WORK REQUIRED.
For every line in the entries that contains "height", show the whole line.

━━━ DATA FOR THIS TASK

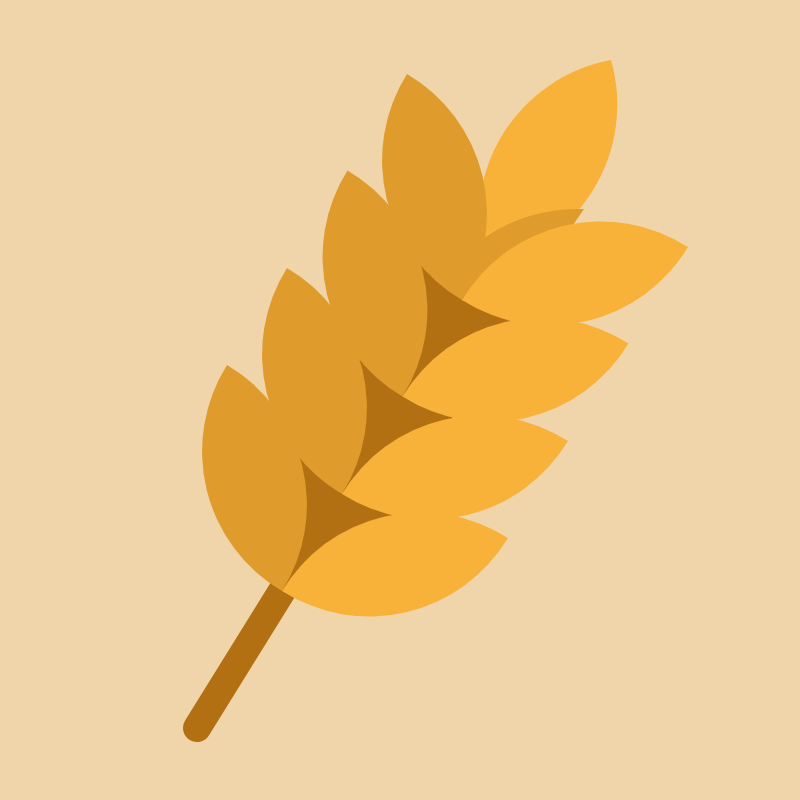
<!DOCTYPE html>
<html lang="en">
<head>
<meta charset="utf-8">
<title>Wheat ear</title>
<style>
:root {
  --sand: #f0d5aa;
  --grain-light: #f8b23a;
  --grain-shade: #df9b2c;
  --stem: #b37012;
}
html, body { margin: 0; background: var(--sand); }
body { width: 800px; height: 800px; overflow: hidden; }
svg { display: block; }
.background { fill: var(--sand); }
.light { fill: var(--grain-light); }
.shade { fill: var(--grain-shade); }
.gap { fill: var(--stem); }
.stem { stroke: var(--stem); stroke-width: 28; stroke-linecap: round; }
</style>
</head>
<body>
<svg width="800" height="800" viewBox="0 0 800 800" role="img" aria-label="Ear of wheat">
  <defs>
    <path id="grain-left" d="M282 591A162 162 0 0 1 227 365A162 162 0 0 1 282 591Z"/>
    <path id="grain-right" d="M282 591A162 162 0 0 0 508 538A162 162 0 0 0 282 591Z"/>
    <polygon id="gap" points="299,456 395,516 282,591"/>
  </defs>
  <rect class="background" width="800" height="800"/>
  <line class="stem" x1="197" y1="728" x2="282" y2="591"/>
  <g class="gap">
    <use href="#gap"/>
    <use href="#gap" x="60" y="-97"/>
    <use href="#gap" x="120.5" y="-194.5"/>
  </g>
  <path id="grain-top" class="light" d="M485 264A162 162 0 0 1 611 60A162 162 0 0 1 485 264Z"/>
  <path id="grain-top-shadow" class="shade" d="M462 301L484 238A168 168 0 0 1 584 209L573 225L560 260Z"/>
  <g class="shade">
    <use href="#grain-left"/>
    <use href="#grain-left" x="60" y="-97"/>
    <use href="#grain-left" x="120.5" y="-194.5"/>
    <use href="#grain-left" x="180" y="-291"/>
  </g>
  <g class="light">
    <use href="#grain-right"/>
    <use href="#grain-right" x="60" y="-97"/>
    <use href="#grain-right" x="120.5" y="-194.5"/>
    <use href="#grain-right" x="180" y="-291"/>
  </g>
</svg>
</body>
</html>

━━━━━━

RESULT FOR THIS EXERCISE.
body { width: 800px; height: 800px; overflow: hidden; }
<svg width="800" height="800" viewBox="0 0 800 800" role="img" aria-label="Ear of wheat">
  <rect class="background" width="800" height="800"/>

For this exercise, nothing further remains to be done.